code and the oracular

Pocketsphinx Voice Recognition with Python

with 9 comments

I downloaded pocketsphinx and the corresponding python module with:

sudo apt-get install python-pocketsphinx pocketsphinx-hmm-wsj1 pocketsphinx-lm-wsj

and then downloaded Pyaudio from

Pocketsphinx needs a 16 bit mono wav file at a bitrate of 16k, as you can see I set this in the code.

This code lets you record a bit of speech and then it reads it back to you, just to test the idea. It could be the beginning of a speech recognition system of great usefulness but for me the fidelity wasn’t that good. If you want to train Sphinx to your voice this means creating your own acoustic model which takes some time and is detailed here: I may do this later.
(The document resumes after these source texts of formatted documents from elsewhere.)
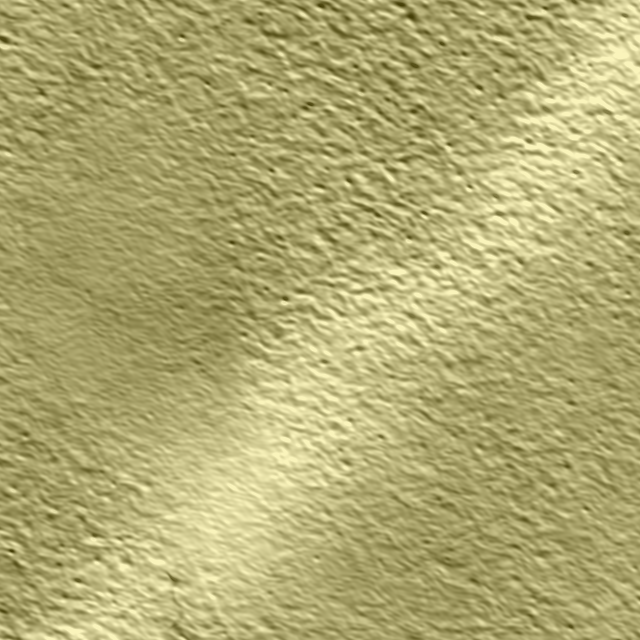
This texture is drawn by a three.js fragment shader. Its source:

```glsl
varying vec2 vUv;

vec2 hash2(vec2 p) {
  p = vec2(dot(p, vec2(127.1, 311.7)), dot(p, vec2(269.5, 183.3)));
  return fract(sin(p) * 43758.5453);
}

float gradientNoise(vec2 p) {
  vec2 i = floor(p), f = fract(p);
  vec2 u = f * f * f * (f * (f * 6.0 - 15.0) + 10.0);
  float a = dot(hash2(i) * 2.0 - 1.0, f);
  float b = dot(hash2(i + vec2(1, 0)) * 2.0 - 1.0, f - vec2(1, 0));
  float c = dot(hash2(i + vec2(0, 1)) * 2.0 - 1.0, f - vec2(0, 1));
  float d = dot(hash2(i + vec2(1, 1)) * 2.0 - 1.0, f - vec2(1, 1));
  return mix(mix(a, b, u.x), mix(c, d, u.x), u.y);
}

float blob(vec2 p, vec2 center, vec2 radius) {
  vec2 d = (p - center) / radius;
  return exp(-dot(d, d));
}

// Axes along and across a diagonal that falls to the right
vec2 grainAxes(vec2 p) {
  return vec2(dot(p, vec2(0.89, -0.45)), dot(p, vec2(0.45, 0.89)));
}

// Trowelled patches are smooth, the rest is coarse
float roughness(vec2 p) {
  float r = 1.0 - 0.8 * blob(p, vec2(0.16, 0.57), vec2(0.24, 0.33));
  r -= 0.7 * blob(p, vec2(0.36, 0.23), vec2(0.11, 0.15));
  r *= 1.0 - 0.4 * smoothstep(0.05, 0.4, p.x - p.y);
  return clamp(r + 0.35 * gradientNoise(p * 6.0), 0.15, 1.1);
}

// Scattered small hollows, one candidate per cell
float pits(vec2 p) {
  vec2 g = grainAxes(p) * 24.0, cell = floor(g);
  float depth = 0.0;
  for (int y = -1; y <= 1; y++) {
    for (int x = -1; x <= 1; x++) {
      vec2 id = cell + vec2(x, y);
      vec2 rnd = hash2(id + 7.0);
      float size = mix(0.09, 0.2, rnd.y * rnd.y);
      depth += step(0.5, hash2(id + 31.0).x) * blob(g, id + rnd, vec2(size * 1.4, size));
    }
  }
  return depth;
}

// Crumbling, broken crack at the lower edge
float crack(vec2 p) {
  float x = 0.29 - 0.3 * p.y + 0.03 * gradientNoise(vec2(p.y * 28.0, 3.0));
  float width = 0.006 + 0.007 * gradientNoise(p * 45.0);
  float broken = smoothstep(-0.25, 0.15, gradientNoise(p * 36.0 + 8.0));
  return broken * exp(-pow((p.x - x) / width, 2.0)) * (1.0 - smoothstep(0.06, 0.15, p.y));
}

// Faint, nearly vertical tool marks on the smooth side
float scratches(vec2 p) {
  float marks = 0.0;
  for (int i = 0; i < 5; i++) {
    vec2 rnd = hash2(vec2(float(i), 5.0));
    vec2 center = vec2(0.03 + 0.2 * rnd.x, 0.4 + 0.4 * rnd.y);
    float lean = 0.3 * (rnd.y - 0.6);
    marks += blob(p - vec2(lean * (p.y - center.y), 0.0), center, vec2(0.007, 0.055));
  }
  return marks;
}

float relief(vec2 p, float rough) {
  vec2 w = p + 0.007 * vec2(gradientNoise(p * 18.0), gradientNoise(p * 18.0 + 40.0));
  vec2 q = grainAxes(w) * vec2(0.68, 1.0);
  float coarse = gradientNoise(q * 64.0) + 0.5 * gradientNoise(q * 105.0 + 17.0);
  coarse += 0.75 * gradientNoise(q * 37.0 + 9.0);
  // The finest grain lies flatter than the coarse one
  float fine = 0.24 * gradientNoise(vec2(w.x + 0.2 * w.y, w.y + 0.2 * w.x) * vec2(75.0, 135.0));
  return rough * (coarse - 0.7 * pits(p)) + fine - 0.7 * crack(p) - 0.2 * scratches(p);
}

void main() {
  vec2 p = vUv;
  float rough = roughness(p);

  // Slope towards the light, which grazes across the grain from above
  vec2 toLight = vec2(0.0011, 0.0038);
  float slope = relief(p - toLight * 0.5, rough) - relief(p + toLight * 0.5, rough);

  // Diagonal band of light with soft, uneven edges
  float across = dot(p - vec2(0.55, 0.44), vec2(0.73, -0.68));
  across += 0.09 * gradientNoise(p * 3.5 + 2.0) + 0.04 * gradientNoise(p * 9.0);
  float band = exp(-pow(across / (across < 0.0 ? 0.095 : 0.13), 2.0));

  float tone = 0.65 + 0.18 * band;
  tone += 0.06 * blob(p, vec2(0.36, 0.22), vec2(0.12, 0.14));
  tone += 0.08 * blob(p, vec2(1.0, 0.93), vec2(0.16, 0.2));
  tone -= 0.04 * blob(p, vec2(0.3, 0.53), vec2(0.14, 0.16));
  tone += 0.06 * gradientNoise(p * 5.0) + 0.06 * gradientNoise(p * 13.0);
  tone += 0.025 * gradientNoise(p * vec2(38.0, 7.0));
  tone += clamp(0.6 * slope, -0.3, 0.3);
  tone -= 0.09 * rough * pits(p) + 0.16 * crack(p);
  tone = clamp(tone, 0.27, 0.98);

  gl_FragColor = vec4(tone, tone - 0.025, tone - 0.245, 1.0);
}
```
The real dream is to have a talking chatbot.

import sys,os
import pyaudio
import wave

hmdir = "/usr/share/pocketsphinx/model/hmm/wsj1"
lmd   = "/usr/share/pocketsphinx/model/lm/wsj/"
dictd = "/usr/share/pocketsphinx/model/lm/wsj/wlist5o.dic"

def decodeSpeech(hmmd,lmdir,dictp,wavfile):

    import pocketsphinx as ps
    import sphinxbase

    speechRec = ps.Decoder(hmm = hmmd, lm = lmdir, dict = dictp)
    wavFile = file(wavfile,'rb')
    result = speechRec.get_hyp()

    return result[0]

CHUNK = 1024
FORMAT = pyaudio.paInt16
RATE = 16000

for x in range(10):
    fn = "o"+str(x)+".wav"
    p = pyaudio.PyAudio()
    stream =, channels=CHANNELS, rate=RATE, input=True, frames_per_buffer=CHUNK)
    print("* recording")
    frames = []
    for i in range(0, int(RATE / CHUNK * RECORD_SECONDS)):
        data =
    print("* done recording")
    wf =, 'wb')
    wavfile = fn
    recognised = decodeSpeech(hmdir,lmd,dictd,wavfile)
    print recognised
    cm = 'espeak "'+recognised+'"'

for a screencast example of using pshinx for a talking chatbot see here


Written by Luke Dunn

June 6, 2013 at 9:12 am

9 Responses

Subscribe to comments with RSS.

  1. How was the output ? you should consider putting in a video of the output ! 🙂

    Arkapravo Bhaumik

    June 11, 2013 at 12:30 pm

    • this is a real starter only because anyone who pastes this code may find they want to tweak it a lot before it performs well and frankly I hope someone will, because I was disappointed by the fidelity. certainly a lot worse than the dictate app on my android phone.

      Maybe my first step would be a better mike too, but I wasn’t sure I was missing something since PyAudio didn’t want to set sample rate only bit rate and there may be something hooky going on between those two.

      Trip Technician

      October 10, 2013 at 1:49 pm

  2. Thank you very much for the code – I was looking a long time to find something like that.

    Unfortunately, Python shows me an invalid syntax error in line 8 “import pocketsphinx as ps” and I don’t understand why. I hope you can help me.

    J. Knopp

    August 3, 2014 at 8:54 pm

  3. I run it on anaconda having python 3.6.1 version.It is creating a wave file on the same folder but not reading it back and printing the speech as text on the shell.


    August 3, 2017 at 6:34 am

    • I developed this using Python 2.7. Python 3+ makes “print” a function, not a statement. Try changing line 49 to


      If that doesn’t work then try to debug by getting the script to print out some variables so you can identify where the bug is. Step through each stage and make sure that the code is doing what it should. If you are still stuck then run it with Python 2.7 and see if that fixes. Can’t say much more than that without being there…

      Cheers 🙂

      Luke Dunn

      August 3, 2017 at 8:06 am

    • I tried it in python 2.7 but now Iam getting error in speechRec.decode_raw(wavefile) line. As it is showing that the decoder object has no attribute named decode_raw.


      August 3, 2017 at 10:57 am

      • you are in a tricky situation because I think the version of pocketsphinx you are using no longer supports the decode_raw method, it has instead been replaced by a different method. The best I can suggest is to import pocketsphinx in the interpreter and look at the bound methods and objects using




        then try and get some documentation for the different functions to see what your version of sphinx offers as ways to decode a recording, if you can’t get any online then you may have to look at docstrings and also experiment.

        Luke Dunn

        August 3, 2017 at 11:25 am

Leave a Reply

Fill in your details below or click an icon to log in: Logo

You are commenting using your account. Log Out / Change )

Twitter picture

You are commenting using your Twitter account. Log Out / Change )

Facebook photo

You are commenting using your Facebook account. Log Out / Change )

Google+ photo

You are commenting using your Google+ account. Log Out / Change )

Connecting to %s

%d bloggers like this: